Rush Limbaugh, a conservative radio personality who was the bane of Democratic presidents and who built an audience of millions of listeners on the Right, has died after a battle with lung cancer. He was 70.
Limbaugh died Wednesday morning at his home in Palm Beach, Florida, his wife, Kathryn Adams Limbaugh, announced on his radio show.
Limbaugh, whose flair for showmanship and self-promotion led him to dub his five-days-a-week, three-hour radio program the "Excellence in Broadcasting" network, was one of the most influential conservative voices of the 1990s and for the first two decades of the 21st century.
Limbaugh was presented with the Presidential Medal of Freedom by then-President Donald Trump during the 2020 State of the Union address, days after he publicly announced his diagnosis.

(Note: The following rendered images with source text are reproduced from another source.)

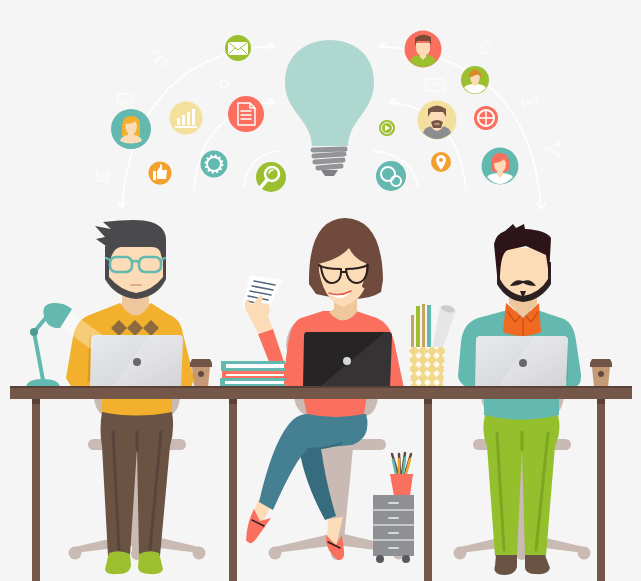
<!DOCTYPE html>
<html lang="en">
<head>
<meta charset="utf-8">
<title>Team at work</title>
<style>
:root{--paper:#f5f5f5;--teal:#63b8b0;--mint:#aed8cf;--coral:#fa6f5e;--coral-dark:#e25c4d;--yellow:#f2b02c;--orange:#f2a12e;--cream:#f3e09c;--lime:#9cbf2f;--green:#93c02c;--green-dark:#7da622;--skin:#fbdcb6;--skin-dark:#eec79c;--wood:#745748;--wood-dark:#584238;--brown:#6b5344;--brown-dark:#58443a;--chair:#c9bab3;--charcoal:#4a4a4c;--ink:#2b2120;--hair:#704a3c;--denim:#447f92;--denim-dark:#366c7e;--silver:#dcdddf}
html,body{margin:0;height:100%;overflow:hidden;background:var(--paper)}
svg{display:block}
.line{fill:none;stroke-linecap:round;stroke-linejoin:round}
.white{stroke:#fff;stroke-width:1.5}
.teal{fill:var(--teal)}.coral{fill:var(--coral)}.yellow{fill:var(--yellow)}.orange{fill:var(--orange)}.cream{fill:var(--cream)}.lime{fill:var(--lime)}
.skin{fill:var(--skin)}.skin-dark{fill:var(--skin-dark)}.ink{fill:var(--ink)}.chair{fill:var(--chair)}.w{fill:#fff}
</style>
</head>
<body>
<svg width="641" height="581" viewBox="0 0 641 581" role="img" aria-label="Three colleagues with laptops at a long desk beneath a light bulb and icons">
<defs>
<g id="chair-base">
  <rect class="chair" x="-49" y="439" width="98" height="11" rx="5.5"/>
  <path class="chair" d="M-16 448H16L7 540H-7Z"/>
  <path class="chair" d="M-7 534H7L62 547V553L7 546H-7L-62 553V547Z"/>
  <path class="chair" d="M-5 540H5V552H-5Z"/>
  <circle class="chair" cx="-62" cy="553" r="6.5"/><circle class="chair" cx="62" cy="553" r="6.5"/><circle class="chair" cx="0" cy="554" r="6"/>
</g>
<g id="cup">
  <path d="M2 9H20L18 29H4Z" fill="#c49a74"/>
  <path d="M2 1H20L22 5V9H0V5Z" fill="#715546"/>
  <circle cx="11" cy="16" r="3" fill="#614a3e"/>
</g>
<g id="woman-head">
  <path d="M-9 8V-3Q-8-12 0-12Q9-12 9-3V8Z" fill="#f2b02c"/>
  <path class="skin" d="M-3 2H3V7Q10 8 11 13Q0 18-11 13Q-10 8-3 7Z"/>
  <path class="skin" d="M-6-4Q2-4 4-7L6-3Q6 6 0 7Q-6 5-6-4Z"/>
</g>
<linearGradient id="lid" x2="1" y2="1"><stop stop-color="#e9eaeb"/><stop offset=".55" stop-color="#dadbdd"/><stop offset="1" stop-color="#c8c9cc"/></linearGradient>
<pattern id="lattice" width="9" height="9" patternUnits="userSpaceOnUse"><rect width="9" height="9" fill="#f0d98a"/><path d="M4.5 1L8 4.5L4.5 8L1 4.5Z" fill="#fffaf0"/></pattern>
</defs>

<rect width="641" height="581" fill="var(--paper)"/>

<g id="idea-arcs" class="line white">
  <path d="M273 46Q135 55 122 207M118 202L122 208L126 202M268 43L274 46L268 49"/>
  <path d="M274 102Q201 110 194 190M269 99L275 102L269 105M278 151Q248 155 244 186"/>
  <path d="M379 46Q531 58 541 208M537 203L541 209L545 203M385 43L379 46L385 49"/>
  <path d="M390 102Q458 110 466 190M395 99L389 102L395 105M374 151Q412 155 418 186"/>
</g>
<g id="faint-icons" class="line" stroke="#fff">
  <circle cx="155" cy="56" r="5"/><circle cx="161" cy="61" r="5"/>
  <path d="M118 94H132V102H125L121 106V102H118Z"/>
  <circle cx="224" cy="84" r="4"/><path d="M221 87L217 92M97 171V181H109M100 179V175M104 179V173M108 179V171"/>
  <path d="M426 79H444V91H426ZL435 86L444 79M480 53Q491 55 491 46L486 41M480 47L486 41"/>
  <path d="M523 99L537 106V98L523 106ZM548 149L558 144M548 149L558 155"/>
  <circle cx="547" cy="149" r="2"/><circle cx="558" cy="144" r="2"/><circle cx="558" cy="155" r="2"/>
</g>

<g id="light-bulb">
  <path d="M312 146C311 119 285 112 285 82C285 56 305 40 330 40C355 40 374 56 374 82C374 112 349 119 348 146Z" fill="var(--mint)"/>
  <path class="line" d="M313 150L345 149M314 156L344 154M315 162L343 160M318 168L341 166" stroke="#929497" stroke-width="5"/>
  <path d="M321 170H338L334 176H325Z" fill="#7e8083"/>
</g>

<g id="icons">
  <circle class="lime" cx="238" cy="48" r="13"/><path class="w" d="M228 42H248V55H228Z"/><path class="line" d="M228 42L238 50L248 42M228 55L235 48M248 55L241 48" stroke="var(--lime)"/>
  <circle class="teal" cx="131" cy="129" r="20"/><use href="#woman-head" x="131" y="128"/>
  <circle class="cream" cx="186" cy="118" r="16.5"/><path class="w" d="M177 118H180V125H177ZM182 115H185V125H182ZM187 112H190V125H187ZM192 109H195V125H192ZM175 126H197V128H175Z"/>
  <circle class="coral" cx="246" cy="114" r="18"/><path class="line white" d="M238 103H250L255 108V125H238ZM250 103V108H255M241 111H251M241 115H251M241 119H251"/>
  <circle class="orange" cx="160" cy="173" r="11.5"/><path class="w" d="M153 171H156V180H153ZM157 171L160 167V164Q163 164 162 170H167L166 179H157Z"/>
  <circle class="teal" cx="214" cy="164" r="13.5"/><circle class="line" cx="214" cy="164" r="7" stroke="#fff" stroke-width="2"/><circle class="line" cx="214" cy="164" r="8.5" stroke="#fff" stroke-width="2" style="stroke-linecap:butt" stroke-dasharray="2 2.5"/>
  <circle class="lime" cx="271" cy="177" r="15"/><circle class="line" cx="272" cy="174" r="7" stroke="#fff" stroke-width="2.5"/><path class="line" d="M267 180L261 187" stroke="#fff" stroke-width="3.5"/><path class="line white" d="M269 173Q270 170 273 170"/>
  <circle class="coral" cx="423" cy="49" r="18.5"/><path class="lime" d="M410 62Q411 56 419 55H427Q435 56 436 62Q423 72 410 62Z"/><path class="skin" d="M416 43H430V50Q428 55 426 55V57L423 60L420 57V55Q416 53 416 47Z"/><path d="M415 46V38Q422 32 431 37V46L429 41H417Z" fill="#7c4b35"/>
  <circle class="lime" cx="475" cy="80" r="14"/><path class="w" d="M464 88Q466 84 475 84T486 88Q475 99 464 88Z"/><path class="skin" d="M470 75H480Q480 84 475 86Q470 84 470 75Z"/><path d="M469 78V74Q475 65 481 74V78L478 74Z" fill="#d98a2b"/>
  <circle class="cream" cx="437" cy="120" r="19.5"/><path d="M423 133Q424 127 433 126H441Q450 127 451 133Q437 145 423 133Z" fill="#8b8d90"/><path class="skin" d="M429 112H445V121Q443 130 437 131Q431 130 429 121Z"/><path d="M428 117V109Q437 102 446 109V117L443 112H431ZM431 122Q437 118 443 122L441 128H433Z" fill="#775646"/><path class="line" d="M435 124H439" stroke="#fbdcb6"/>
  <circle class="coral" cx="486" cy="118" r="12"/><circle class="line" cx="486" cy="118" r="8" stroke="#fff" stroke-width="2"/><path class="line white" d="M486 110V126M478 118H494"/>
  <circle class="lime" cx="387" cy="128" r="8"/><circle class="line" cx="387" cy="128" r="5.5" stroke="#fff"/><path class="w" d="M385 125L390 128L385 131Z"/>
  <circle class="orange" cx="441" cy="162" r="10"/><path class="w" d="M441 170Q436 163 436 160A5 5 0 0 1 446 160Q446 163 441 170Z"/><circle class="orange" cx="441" cy="160" r="2"/>
  <circle class="teal" cx="391" cy="176" r="15"/><g class="line" stroke="#fff" stroke-width="2"><circle cx="388" cy="174" r="7"/><circle cx="396" cy="181" r="5"/></g>
  <circle class="teal" cx="500" cy="166" r="18.5"/><path class="w" d="M487 177Q490 173 500 173T513 177Q500 191 487 177Z"/><path class="skin" d="M497 170H503V175L500 178L497 175Z"/><path class="coral" d="M491 169Q490 153 500 153T510 169L506 172H494Z"/><path class="skin" d="M494 163Q502 162 504 159L506 163Q506 171 500 173Q494 171 494 163Z"/>
</g>

<g id="chairs">
  <use href="#chair-base" x="137"/><use href="#chair-base" x="337"/><use href="#chair-base" x="522"/>
  <path class="chair" d="M94 398H180Q178 416 164 417H110Q96 416 94 398ZM286 345Q288 318 312 318H358Q382 320 383 345L378 397Q376 417 360 417H312Q296 414 294 397ZM481 345Q483 321 500 321H554Q569 323 569 345L564 397Q561 417 548 417H498Q483 414 481 397Z"/>
</g>

<g id="desk-lamp">
  <path class="line" d="M43 380L34 332L49 314" stroke="var(--teal)" stroke-width="4"/>
  <path class="teal" d="M26 387Q27 379 43 379T60 387ZM44 316Q41 304 53 303Q64 302 72 309L60 328Q47 329 44 316Z"/><circle cx="34" cy="332" r="4" fill="#4d9d97"/>
</g>

<g id="man-in-yellow">
  <path d="M102 412H172Q175 430 170 446L160 556H139L137 448L130 556H108L102 446Q99 430 102 412Z" fill="var(--brown)"/>
  <path class="line" d="M137 432V450M113 432L119 550M161 432L150 550" stroke="var(--brown-dark)" stroke-width="3"/>
  <path class="lime" d="M109 553Q119 549 130 554L131 566Q129 575 117 574Q105 575 105 569ZM139 554Q149 549 159 553L163 569Q162 575 150 574Q138 574 138 567Z"/>
  <path class="yellow" d="M120 303L92 314Q76 319 73 337L66 378L72 388H102V412Q136 419 172 412V388H191L194 378L183 334Q181 319 168 314L151 303Q136 318 120 303Z"/>
  <path class="line" d="M91 337L89 380M170 337V350" stroke="#d89a20" stroke-width="3"/>
  <path d="M111 328L119 320L127 328L119 336ZM127 328L135 320L143 328L135 336ZM143 328L151 320L159 328L151 336Z" fill="#8d6a40"/>
  <path class="skin-dark" d="M122 283H149V306Q136 325 122 306Z"/>
  <path d="M105 246H166V279Q158 297 136 299Q115 297 105 279Z" fill="var(--charcoal)"/>
  <path class="skin" d="M109 244H163V277Q153 290 136 293Q120 290 109 277Z"/>
  <path d="M106 269V246L96 239L105 237L95 226L111 229L103 222Q139 218 151 222Q167 227 166 242V268L161 255Q160 247 152 247H121Q111 248 109 268Z" fill="var(--charcoal)"/>
  <g class="line" stroke="var(--teal)" stroke-width="2.5"><rect x="110" y="257" width="22" height="15" rx="6"/><rect x="139" y="257" width="22" height="15" rx="6"/><path d="M132 262Q135 260 139 262M110 260L106 258M161 260L165 258"/></g>
  <path class="line" d="M131 285H141" stroke="#d89b7d" stroke-width="1.5"/>
  <path d="M61 327L71 312L108 339L92 350Z" fill="#fff" opacity=".35"/>
</g>

<g id="woman-in-coral">
  <path class="skin" d="M328 519L343 517L336 546L327 542ZM258 500L272 505L260 526L251 519Z"/>
  <path d="M300 420L367 418Q369 440 350 444L321 448Q326 484 336 516L325 520Q302 478 298 440Z" fill="var(--denim-dark)"/>
  <path d="M306 414H366Q372 438 352 445L308 449Q296 458 273 510L259 502Q272 445 289 424Q296 415 306 414Z" fill="var(--denim)"/>
  <path class="line" d="M308 449Q325 449 342 443" stroke="var(--denim-dark)" stroke-width="2"/>
  <path class="coral" d="M254 509Q247 522 246 540Q250 547 256 539L271 518L260 521ZM326 535Q325 551 338 560Q345 561 344 551L342 535L336 545Z"/>
  <path class="line" d="M252 520L264 526M328 542L340 548" stroke="var(--ink)" stroke-width="1.5"/>
  <path class="coral" d="M323 311L301 318Q291 322 288 344L285 365L273 329L258 334L275 377Q281 389 301 387L307 414Q336 420 364 414L368 388H404L394 341Q390 324 377 318L356 311Z"/>
  <path d="M309 284Q308 219 345 218Q382 219 383 280L381 292Q362 305 316 294Z" fill="var(--hair)"/>
  <path class="skin-dark" d="M334 288H357V312Q343 329 329 312L334 309Z"/>
  <path class="skin" d="M318 264Q340 259 349 248Q355 260 368 264Q369 289 356 300L343 307Q322 300 318 264Z"/>
  <path class="line" d="M317 264Q316 276 320 284M368 263Q369 276 364 286" stroke="var(--hair)" stroke-width="4"/>
  <g class="line" stroke="var(--ink)" stroke-width="2"><path d="M319 265Q324 269 341 269Q342 283 331 283Q323 282 321 267ZM346 269Q360 269 368 265Q367 283 356 283Q347 282 346 269ZM341 272H346"/></g>
  <path class="w" d="M329 294Q340 297 350 292Q342 303 329 294Z"/><path class="line" d="M329 293Q340 297 351 291" stroke="var(--coral-dark)" stroke-width="1.5"/>
  <path class="w" d="M250 275L282 280L266 315L242 307Z"/>
  <path class="line" d="M254 281L275 285M252 286L273 290M250 291L271 295M248 296L268 300M247 301L261 304" stroke="#53677f" stroke-width="1.5"/>
  <path class="skin" d="M258 333L247 312Q242 303 247 299L252 305L260 295Q265 296 261 303L269 304Q271 310 268 316L273 329Z"/>
</g>

<g id="man-in-teal">
  <path d="M485 415H558Q562 431 555 446L546 556H525L522 448L517 556H495L487 446Q481 431 485 415Z" fill="var(--green)"/>
  <path class="line" d="M522 432V450M497 433L504 550M548 433L536 550" stroke="var(--green-dark)" stroke-width="3"/>
  <path d="M496 555H517V567Q515 575 504 575Q492 574 495 566ZM525 555H545L550 568Q548 575 536 574Q524 574 525 566Z" fill="var(--brown)"/>
  <path class="teal" d="M504 311L478 318Q463 323 461 342L458 376Q460 388 475 388H484V415Q522 424 559 415V388H573Q582 386 581 374L576 341Q574 324 564 319L540 311Z"/>
  <path class="line" d="M479 337L477 365M566 337V380" stroke="#4fa49c" stroke-width="3"/>
  <path d="M506 303L503 332Q522 340 541 332L539 303L523 318Z" fill="#f26a21"/><path class="line" d="M508 312L515 322L523 313L531 322L538 312M523 315V336" stroke="#cf5214" stroke-width="1.5"/>
  <path class="skin-dark" d="M509 284H537V304L523 318L509 304Z"/>
  <path class="ink" d="M497 262H551V284Q541 300 523 302Q506 300 497 284Z"/>
  <path class="skin" d="M500 248H548V279Q540 293 523 296Q507 293 500 279Z"/>
  <path d="M497 275L494 244Q496 234 505 231L513 224L516 228L524 224L525 229Q546 230 551 238L549 275L546 255Q535 250 526 246L508 250Q501 252 500 275Z" fill="#2d1418"/>
  <path class="ink" d="M510 286Q515 278 523 281Q531 278 536 286Q528 286 523 283Q518 286 510 286ZM520 291H526L523 299Z"/>
</g>

<g id="desk-items">
  <use href="#cup" x="190" y="358"/><use href="#cup" x="590" y="358"/>
  <g id="books"><path class="w" d="M224 363H284V385H224Z"/><path class="teal" d="M221 361H285V364H226V368H285V371H221Z"/><path class="coral" d="M222 371H285V374H226V376H285V378H222Z"/><path class="teal" d="M220 378H285V381H225V384H285V387H220Z"/></g>
  <path d="M411 315H414V350H411ZM422 304H425V350H422Z" fill="#c6a65e"/><path class="lime" d="M416 306H420V350H416Z"/><path class="teal" d="M427 305H431V350H427Z"/><path d="M432 350L440 307Q448 301 456 310L442 350Z" fill="#e5e6e7"/><ellipse cx="448" cy="309" rx="7" ry="3" transform="rotate(15 448 309)" fill="#c9cbcd"/>
  <path d="M409 347H445L443 387H411Z" fill="url(#lattice)"/>
</g>

<g id="laptops">
  <path d="M95 335H179Q183 335 183 339L181 387H90L91 339Q91 335 95 335Z" fill="url(#lid)"/><path d="M150 335H179Q183 335 183 339L181 387H112Z" fill="#fff" opacity=".18"/>
  <path d="M307 332H388Q392 332 392 336L390 387H303L304 336Q304 332 307 332Z" fill="#272425"/><path d="M392 336L390 387H320L385 332Q391 332 392 336Z" fill="#fff" opacity=".07"/>
  <path d="M480 336H564Q568 336 568 340L566 387H475L476 340Q476 336 480 336Z" fill="url(#lid)"/><path d="M535 336H564Q568 336 568 340L566 387H497Z" fill="#fff" opacity=".18"/>
  <circle cx="137" cy="362" r="4" fill="#66686b"/><circle cx="347" cy="361" r="4" fill="#d7d8da"/><circle cx="523" cy="363" r="4" fill="#66686b"/>
</g>

<g id="drawer-unit">
  <path class="line" d="M398 474L392 454M400 474L399 454M402 474L405 453M405 474L411 454" stroke="#5d4a40" stroke-width="2.5"/>
  <path class="line" d="M393 460L396 474M405 458L403 474" stroke="var(--teal)" stroke-width="2.5"/><path class="line" d="M399 459V474M410 459L406 474" stroke="var(--orange)" stroke-width="2.5"/>
  <path class="coral" d="M390 474H413L410 496H394Z"/>
  <path d="M373 495H414V556H373Z" fill="#8e9093"/><path class="line" d="M373 510H414M373 525H414M373 540H414" stroke="#d8d9db" stroke-width="1.5"/><path class="line" d="M389 503H398M389 518H398M389 533H398M389 548H398" stroke="#d8d9db" stroke-width="2"/>
  <circle cx="380" cy="559" r="4" fill="#58595c"/><circle cx="406" cy="559" r="4" fill="#58595c"/>
</g>

<g id="desk">
  <path d="M32 398H40V581H32ZM229 398H237V581H229ZM424 398H432V581H424ZM597 398H605V581H597Z" fill="var(--wood)"/>
  <rect x="10" y="387" width="622" height="12" fill="var(--wood)"/><rect x="10" y="386" width="622" height="2" fill="var(--wood-dark)"/>
  <path d="M32 399H40V404H32ZM229 399H237V404H229ZM424 399H432V404H424ZM597 399H605V404H597Z" fill="var(--wood-dark)"/>
</g>
</svg>
</body>
</html>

From his role in the 1994 "Gingrich Revolution," in which he was made an honorary member of the class of elected House Republicans, to his promotion of the Tea Party and his embrace of Trump, Limbaugh was one of the premier voices of the conservative movement, a figure who shaped political movements and generated tremendous controversy by reaching millions of listeners for hours each day.
His radio show, The Rush Limbaugh Show, was first nationally syndicated in 1988 in New York City and became the highest-rated talk show in the United States. He had hosted the show, which had a monthly audience of 25 million on more than 650 stations in 2018, from a home studio in West Palm Beach, Florida, since 1996.
Limbaugh regularly excoriated Democratic Presidents Bill Clinton and Barack Obama, as well as other Democratic politicians in lower offices and liberal figures, over the decades.
Limbaugh announced on Feb. 3, 2020, that he had lung cancer and would miss broadcasting as he underwent treatment. Over the course of his treatment, Limbaugh occasionally missed days on his radio program. He shared updates about his diagnosis on his radio program regularly. In October 2020, he referred to his diagnosis as "terminal."
"My point in all of this today is gratitude," he said on his final show of 2020. "My point in all of this is to say thanks and tell everybody involved how much I love you from the bottom of a sizable and growing and still-beating heart."
Rush Hudson Limbaugh III was born in Cape Girardeau, Missouri, on Jan. 12, 1951, the son of a prominent lawyer in the conservative town. His radio career started at age 16 at local station KGMO-AM, using the name Rusty Sharpe. He enrolled in Southeast Missouri State University, but he left after two semesters.
His early radio career took him to Pennsylvania, Kansas City, and California from 1971 to 1988. In New York City on WABC-AM, he made a name for himself and developed his show.
The author of seven books, two of which made the New York Times Best Sellers list, Limbaugh also hosted a national television show from 1992 to 1996. He had won numerous awards and honors, including the Marconi Radio Award for Syndicated Radio Personality of the Year five times (1992,1995, 2000, 2005, and 2014), the inaugural William F. Buckley Jr. Award for Media Excellence by the Media Research Center in 2007, the Conservative Political Action Conference's "Defender of the Constitution Award" in 2009, and the Presidential Medal of Freedom in 2020.
Limbaugh was also inducted into the National Radio Hall of Fame in 1993, the National Association of Broadcasters Hall of Fame in 1998, and the Hall of Famous Missourians in 2012.
Limbaugh also battled with prescription drug addiction in the early and mid-2000s. In 2003, when the news of his addiction became public, he explained that the habit started "some years ago," following spinal surgery," which he said, "was unsuccessful and I continued to have severe pain in my lower back and also in my neck due to herniated discs. I am still experiencing that pain."
He and prosecutors agreed to a deal in 2006 that would drop the only charge against him, prescription fraud, if he continues his treatment. He took five weeks off from his radio program to enter a rehab program. Limbaugh said the addiction to pain medication began after he started taking medication for severe back pain.
He is survived by his wife, Kathryn Rogers, whom he married in 2010. The couple, Limbaugh's fourth wife, never had children.
— Emma Hagedorn contributed to this report.